> _WHAT NEEDS TO BE DONE_:
In exact form, set down only those lines of the material that run from its first line to the line with "--shoe: #34383e;", inclusive.

> _DATA FOR PROCESSING_:
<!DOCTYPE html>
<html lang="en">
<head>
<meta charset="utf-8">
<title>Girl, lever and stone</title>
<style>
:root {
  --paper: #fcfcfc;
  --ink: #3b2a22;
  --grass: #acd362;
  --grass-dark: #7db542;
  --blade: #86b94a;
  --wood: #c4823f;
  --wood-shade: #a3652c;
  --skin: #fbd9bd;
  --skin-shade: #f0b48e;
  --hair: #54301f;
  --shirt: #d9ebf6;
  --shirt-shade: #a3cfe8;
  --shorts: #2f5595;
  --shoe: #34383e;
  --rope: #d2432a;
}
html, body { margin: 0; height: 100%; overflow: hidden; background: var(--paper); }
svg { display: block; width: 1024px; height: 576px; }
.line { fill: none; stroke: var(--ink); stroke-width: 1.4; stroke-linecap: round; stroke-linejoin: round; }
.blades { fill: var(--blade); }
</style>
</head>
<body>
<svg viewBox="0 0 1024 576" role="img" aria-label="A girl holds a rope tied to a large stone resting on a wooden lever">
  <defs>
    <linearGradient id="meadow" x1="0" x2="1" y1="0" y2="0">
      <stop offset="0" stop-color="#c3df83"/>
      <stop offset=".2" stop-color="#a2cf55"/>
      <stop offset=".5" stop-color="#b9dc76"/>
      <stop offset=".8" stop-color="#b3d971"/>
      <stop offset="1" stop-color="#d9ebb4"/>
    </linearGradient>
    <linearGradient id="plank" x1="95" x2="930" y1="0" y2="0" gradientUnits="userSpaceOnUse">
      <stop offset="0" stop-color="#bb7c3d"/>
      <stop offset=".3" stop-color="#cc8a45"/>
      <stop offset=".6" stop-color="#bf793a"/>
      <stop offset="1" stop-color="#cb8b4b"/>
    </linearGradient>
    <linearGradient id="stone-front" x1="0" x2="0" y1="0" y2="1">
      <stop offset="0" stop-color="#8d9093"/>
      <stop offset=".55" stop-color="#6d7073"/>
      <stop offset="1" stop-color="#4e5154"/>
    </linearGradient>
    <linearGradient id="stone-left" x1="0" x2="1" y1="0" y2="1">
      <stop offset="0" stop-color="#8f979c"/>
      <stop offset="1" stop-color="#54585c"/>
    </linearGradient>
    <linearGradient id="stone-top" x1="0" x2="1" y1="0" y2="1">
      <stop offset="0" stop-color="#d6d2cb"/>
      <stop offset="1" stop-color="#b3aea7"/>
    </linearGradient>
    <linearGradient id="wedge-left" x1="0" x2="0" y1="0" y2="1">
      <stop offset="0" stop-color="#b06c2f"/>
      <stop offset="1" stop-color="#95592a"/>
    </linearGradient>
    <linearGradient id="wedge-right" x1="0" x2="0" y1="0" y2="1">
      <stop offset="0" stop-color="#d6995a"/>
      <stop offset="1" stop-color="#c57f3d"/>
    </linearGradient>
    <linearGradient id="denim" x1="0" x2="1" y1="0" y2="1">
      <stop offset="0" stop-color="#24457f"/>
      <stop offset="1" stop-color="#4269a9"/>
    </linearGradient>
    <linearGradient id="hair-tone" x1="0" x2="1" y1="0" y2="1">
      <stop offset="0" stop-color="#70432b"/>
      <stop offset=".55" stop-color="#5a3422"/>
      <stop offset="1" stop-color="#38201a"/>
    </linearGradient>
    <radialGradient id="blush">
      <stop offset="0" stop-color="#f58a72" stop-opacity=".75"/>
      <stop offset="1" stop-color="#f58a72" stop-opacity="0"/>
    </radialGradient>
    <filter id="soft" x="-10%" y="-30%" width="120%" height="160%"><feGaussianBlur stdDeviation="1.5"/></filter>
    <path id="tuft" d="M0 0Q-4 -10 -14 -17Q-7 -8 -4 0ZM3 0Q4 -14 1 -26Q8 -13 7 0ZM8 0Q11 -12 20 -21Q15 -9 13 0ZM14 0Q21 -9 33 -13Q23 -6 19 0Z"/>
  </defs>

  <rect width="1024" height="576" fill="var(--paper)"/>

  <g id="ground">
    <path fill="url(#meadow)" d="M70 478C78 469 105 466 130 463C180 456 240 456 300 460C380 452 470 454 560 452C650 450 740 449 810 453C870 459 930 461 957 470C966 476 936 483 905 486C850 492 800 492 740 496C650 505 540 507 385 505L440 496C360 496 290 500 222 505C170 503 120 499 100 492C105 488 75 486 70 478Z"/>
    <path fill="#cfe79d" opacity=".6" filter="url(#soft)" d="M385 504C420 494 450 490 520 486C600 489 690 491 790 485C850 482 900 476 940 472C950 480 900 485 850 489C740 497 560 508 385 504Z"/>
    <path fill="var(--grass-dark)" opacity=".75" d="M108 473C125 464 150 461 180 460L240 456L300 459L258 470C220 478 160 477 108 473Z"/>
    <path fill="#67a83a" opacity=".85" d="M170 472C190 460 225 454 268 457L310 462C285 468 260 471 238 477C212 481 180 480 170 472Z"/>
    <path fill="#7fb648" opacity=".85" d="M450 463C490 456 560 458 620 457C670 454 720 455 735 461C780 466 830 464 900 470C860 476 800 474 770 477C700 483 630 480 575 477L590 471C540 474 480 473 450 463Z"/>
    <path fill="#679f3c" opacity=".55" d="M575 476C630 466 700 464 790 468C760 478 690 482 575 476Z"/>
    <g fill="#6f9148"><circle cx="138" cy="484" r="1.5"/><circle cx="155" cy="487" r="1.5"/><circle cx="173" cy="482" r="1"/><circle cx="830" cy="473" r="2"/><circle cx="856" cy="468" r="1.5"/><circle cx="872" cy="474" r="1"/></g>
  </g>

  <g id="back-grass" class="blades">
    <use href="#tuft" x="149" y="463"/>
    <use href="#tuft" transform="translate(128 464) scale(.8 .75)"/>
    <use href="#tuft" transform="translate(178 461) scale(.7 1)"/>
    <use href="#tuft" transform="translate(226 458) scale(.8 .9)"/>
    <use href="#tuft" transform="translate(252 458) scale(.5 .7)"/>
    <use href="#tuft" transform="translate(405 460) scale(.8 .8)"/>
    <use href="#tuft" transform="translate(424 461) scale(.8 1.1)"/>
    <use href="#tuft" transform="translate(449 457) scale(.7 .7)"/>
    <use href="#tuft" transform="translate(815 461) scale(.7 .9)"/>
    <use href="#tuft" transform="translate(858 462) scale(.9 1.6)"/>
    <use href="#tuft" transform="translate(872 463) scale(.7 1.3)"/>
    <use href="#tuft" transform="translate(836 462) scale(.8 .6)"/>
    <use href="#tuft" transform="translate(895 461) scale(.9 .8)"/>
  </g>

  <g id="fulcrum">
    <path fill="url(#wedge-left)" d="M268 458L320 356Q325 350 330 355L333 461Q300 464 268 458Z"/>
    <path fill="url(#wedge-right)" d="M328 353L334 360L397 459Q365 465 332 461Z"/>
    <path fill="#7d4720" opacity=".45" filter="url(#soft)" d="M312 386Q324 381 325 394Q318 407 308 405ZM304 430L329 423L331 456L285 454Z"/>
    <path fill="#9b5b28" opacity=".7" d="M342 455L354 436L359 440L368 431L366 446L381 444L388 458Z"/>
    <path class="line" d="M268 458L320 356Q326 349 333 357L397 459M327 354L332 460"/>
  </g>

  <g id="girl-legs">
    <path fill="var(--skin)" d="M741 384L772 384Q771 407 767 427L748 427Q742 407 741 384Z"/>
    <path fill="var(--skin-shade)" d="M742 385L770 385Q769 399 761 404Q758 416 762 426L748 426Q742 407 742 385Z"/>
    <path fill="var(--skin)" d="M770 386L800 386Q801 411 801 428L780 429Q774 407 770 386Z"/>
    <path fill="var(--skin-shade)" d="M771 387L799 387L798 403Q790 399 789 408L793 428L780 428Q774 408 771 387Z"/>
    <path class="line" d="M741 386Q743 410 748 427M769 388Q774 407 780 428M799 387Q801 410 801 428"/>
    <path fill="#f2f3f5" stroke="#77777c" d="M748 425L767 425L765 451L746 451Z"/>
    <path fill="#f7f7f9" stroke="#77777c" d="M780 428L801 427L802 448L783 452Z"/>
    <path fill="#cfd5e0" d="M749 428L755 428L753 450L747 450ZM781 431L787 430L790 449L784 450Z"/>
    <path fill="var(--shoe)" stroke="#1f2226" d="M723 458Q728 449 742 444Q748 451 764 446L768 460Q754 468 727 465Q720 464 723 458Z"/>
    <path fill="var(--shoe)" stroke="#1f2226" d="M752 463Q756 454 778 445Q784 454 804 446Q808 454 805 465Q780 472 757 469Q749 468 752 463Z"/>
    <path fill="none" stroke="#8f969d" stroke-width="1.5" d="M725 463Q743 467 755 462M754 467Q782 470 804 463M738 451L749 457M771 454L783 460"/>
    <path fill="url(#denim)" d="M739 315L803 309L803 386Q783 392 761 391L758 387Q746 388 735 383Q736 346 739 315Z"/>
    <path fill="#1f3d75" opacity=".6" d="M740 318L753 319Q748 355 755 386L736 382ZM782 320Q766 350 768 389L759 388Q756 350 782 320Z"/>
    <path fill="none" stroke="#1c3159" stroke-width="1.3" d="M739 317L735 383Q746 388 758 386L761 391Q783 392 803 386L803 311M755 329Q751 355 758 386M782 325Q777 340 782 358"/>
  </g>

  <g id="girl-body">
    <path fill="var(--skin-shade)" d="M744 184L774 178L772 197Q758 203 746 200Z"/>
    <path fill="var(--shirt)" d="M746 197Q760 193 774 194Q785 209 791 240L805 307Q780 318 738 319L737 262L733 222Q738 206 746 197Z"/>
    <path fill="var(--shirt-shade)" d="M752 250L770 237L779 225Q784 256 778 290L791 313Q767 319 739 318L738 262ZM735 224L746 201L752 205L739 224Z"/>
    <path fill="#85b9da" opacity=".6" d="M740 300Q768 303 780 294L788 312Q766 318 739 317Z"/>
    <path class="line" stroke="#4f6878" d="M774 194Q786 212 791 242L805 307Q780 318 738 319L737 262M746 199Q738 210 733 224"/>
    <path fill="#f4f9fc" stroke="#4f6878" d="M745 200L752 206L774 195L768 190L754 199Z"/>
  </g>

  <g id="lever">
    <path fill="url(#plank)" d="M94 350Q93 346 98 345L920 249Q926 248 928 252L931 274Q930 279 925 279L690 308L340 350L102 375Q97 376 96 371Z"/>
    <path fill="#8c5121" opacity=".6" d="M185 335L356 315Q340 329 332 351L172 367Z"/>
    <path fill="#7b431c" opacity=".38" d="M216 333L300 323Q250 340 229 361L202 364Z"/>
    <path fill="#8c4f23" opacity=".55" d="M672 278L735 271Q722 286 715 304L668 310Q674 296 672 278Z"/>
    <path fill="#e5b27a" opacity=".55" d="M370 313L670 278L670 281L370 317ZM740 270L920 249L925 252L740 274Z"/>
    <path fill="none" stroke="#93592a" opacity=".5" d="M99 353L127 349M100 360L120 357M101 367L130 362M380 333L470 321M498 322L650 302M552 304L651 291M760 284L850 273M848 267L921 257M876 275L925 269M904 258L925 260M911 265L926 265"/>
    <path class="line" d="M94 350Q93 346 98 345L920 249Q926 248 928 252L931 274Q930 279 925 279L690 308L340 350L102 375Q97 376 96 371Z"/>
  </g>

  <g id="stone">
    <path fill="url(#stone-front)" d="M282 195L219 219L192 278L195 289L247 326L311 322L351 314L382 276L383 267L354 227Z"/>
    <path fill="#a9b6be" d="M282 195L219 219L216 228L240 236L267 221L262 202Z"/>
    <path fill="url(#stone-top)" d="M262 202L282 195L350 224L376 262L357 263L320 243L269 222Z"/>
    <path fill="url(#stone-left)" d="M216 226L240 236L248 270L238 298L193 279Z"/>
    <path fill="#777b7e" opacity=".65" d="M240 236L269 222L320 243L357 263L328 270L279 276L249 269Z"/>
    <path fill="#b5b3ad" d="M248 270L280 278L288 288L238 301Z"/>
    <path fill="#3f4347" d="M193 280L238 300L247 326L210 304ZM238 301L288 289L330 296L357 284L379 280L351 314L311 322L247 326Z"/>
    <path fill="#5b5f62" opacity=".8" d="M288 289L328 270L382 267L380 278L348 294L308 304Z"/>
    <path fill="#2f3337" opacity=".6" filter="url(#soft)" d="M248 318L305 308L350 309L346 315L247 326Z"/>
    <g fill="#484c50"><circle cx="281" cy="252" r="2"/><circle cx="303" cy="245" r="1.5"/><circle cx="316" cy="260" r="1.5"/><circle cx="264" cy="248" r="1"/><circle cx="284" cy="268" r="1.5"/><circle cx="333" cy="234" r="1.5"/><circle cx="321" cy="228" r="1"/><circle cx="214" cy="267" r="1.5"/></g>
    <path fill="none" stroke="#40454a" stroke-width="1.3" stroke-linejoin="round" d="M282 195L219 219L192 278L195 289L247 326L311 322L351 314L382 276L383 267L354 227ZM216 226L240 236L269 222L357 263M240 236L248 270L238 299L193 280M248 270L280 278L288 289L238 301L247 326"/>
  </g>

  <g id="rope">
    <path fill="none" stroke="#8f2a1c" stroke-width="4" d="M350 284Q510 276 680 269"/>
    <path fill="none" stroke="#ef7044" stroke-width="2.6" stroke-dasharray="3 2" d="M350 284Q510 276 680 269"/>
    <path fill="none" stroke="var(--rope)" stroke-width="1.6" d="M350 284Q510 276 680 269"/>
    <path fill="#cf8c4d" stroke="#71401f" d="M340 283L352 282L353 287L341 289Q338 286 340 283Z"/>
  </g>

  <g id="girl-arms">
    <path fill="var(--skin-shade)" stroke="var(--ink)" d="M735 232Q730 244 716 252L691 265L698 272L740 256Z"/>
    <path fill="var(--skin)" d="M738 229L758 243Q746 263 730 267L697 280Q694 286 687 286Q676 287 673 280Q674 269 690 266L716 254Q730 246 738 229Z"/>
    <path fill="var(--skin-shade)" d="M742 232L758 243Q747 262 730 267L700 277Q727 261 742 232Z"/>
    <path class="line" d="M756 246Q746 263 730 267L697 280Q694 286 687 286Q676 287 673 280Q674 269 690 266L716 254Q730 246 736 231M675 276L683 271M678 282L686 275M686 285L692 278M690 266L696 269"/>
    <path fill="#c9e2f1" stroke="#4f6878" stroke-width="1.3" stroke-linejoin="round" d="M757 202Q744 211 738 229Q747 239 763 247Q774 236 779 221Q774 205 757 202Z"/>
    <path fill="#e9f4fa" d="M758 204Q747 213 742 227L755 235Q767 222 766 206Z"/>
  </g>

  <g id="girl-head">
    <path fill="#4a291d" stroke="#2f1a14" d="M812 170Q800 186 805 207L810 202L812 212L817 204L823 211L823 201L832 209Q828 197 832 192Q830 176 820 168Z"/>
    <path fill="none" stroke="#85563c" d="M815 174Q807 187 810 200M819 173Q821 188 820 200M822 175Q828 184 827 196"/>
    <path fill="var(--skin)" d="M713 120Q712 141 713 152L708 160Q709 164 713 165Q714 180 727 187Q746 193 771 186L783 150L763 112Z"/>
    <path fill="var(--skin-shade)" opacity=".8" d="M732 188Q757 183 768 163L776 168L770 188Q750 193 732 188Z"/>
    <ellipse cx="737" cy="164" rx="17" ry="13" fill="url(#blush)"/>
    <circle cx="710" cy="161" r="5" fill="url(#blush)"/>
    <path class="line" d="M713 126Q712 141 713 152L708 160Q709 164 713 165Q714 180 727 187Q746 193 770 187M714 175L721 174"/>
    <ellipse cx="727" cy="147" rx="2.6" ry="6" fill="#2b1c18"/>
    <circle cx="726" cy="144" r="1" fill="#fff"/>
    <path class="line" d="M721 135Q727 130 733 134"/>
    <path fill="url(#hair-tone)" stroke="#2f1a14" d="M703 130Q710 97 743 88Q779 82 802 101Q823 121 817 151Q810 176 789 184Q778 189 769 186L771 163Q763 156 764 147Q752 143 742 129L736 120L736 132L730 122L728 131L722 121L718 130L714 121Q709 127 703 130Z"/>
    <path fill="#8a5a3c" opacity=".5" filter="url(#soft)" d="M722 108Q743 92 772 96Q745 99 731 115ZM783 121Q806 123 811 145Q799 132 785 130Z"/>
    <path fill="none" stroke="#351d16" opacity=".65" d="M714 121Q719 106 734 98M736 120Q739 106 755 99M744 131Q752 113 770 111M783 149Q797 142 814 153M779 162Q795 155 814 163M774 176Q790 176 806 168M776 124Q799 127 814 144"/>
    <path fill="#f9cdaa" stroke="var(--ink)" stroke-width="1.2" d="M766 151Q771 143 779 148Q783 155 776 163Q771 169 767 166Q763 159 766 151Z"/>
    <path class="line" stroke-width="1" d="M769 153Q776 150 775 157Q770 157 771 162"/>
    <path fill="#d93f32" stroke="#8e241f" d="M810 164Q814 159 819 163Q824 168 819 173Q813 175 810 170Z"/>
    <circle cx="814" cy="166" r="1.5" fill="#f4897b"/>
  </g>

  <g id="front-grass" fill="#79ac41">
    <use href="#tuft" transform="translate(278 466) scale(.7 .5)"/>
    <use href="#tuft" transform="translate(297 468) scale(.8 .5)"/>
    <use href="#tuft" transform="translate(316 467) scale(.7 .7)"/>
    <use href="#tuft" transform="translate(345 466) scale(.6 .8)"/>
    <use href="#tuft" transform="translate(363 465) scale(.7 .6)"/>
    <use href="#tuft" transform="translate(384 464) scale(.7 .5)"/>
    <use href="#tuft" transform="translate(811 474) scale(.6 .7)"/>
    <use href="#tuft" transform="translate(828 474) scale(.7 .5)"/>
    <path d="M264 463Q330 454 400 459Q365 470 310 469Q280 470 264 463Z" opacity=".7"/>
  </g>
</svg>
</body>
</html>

> _ANSWER TO THIS TASK_:
<!DOCTYPE html>
<html lang="en">
<head>
<meta charset="utf-8">
<title>Girl, lever and stone</title>
<style>
:root {
  --paper: #fcfcfc;
  --ink: #3b2a22;
  --grass: #acd362;
  --grass-dark: #7db542;
  --blade: #86b94a;
  --wood: #c4823f;
  --wood-shade: #a3652c;
  --skin: #fbd9bd;
  --skin-shade: #f0b48e;
  --hair: #54301f;
  --shirt: #d9ebf6;
  --shirt-shade: #a3cfe8;
  --shorts: #2f5595;
  --shoe: #34383e;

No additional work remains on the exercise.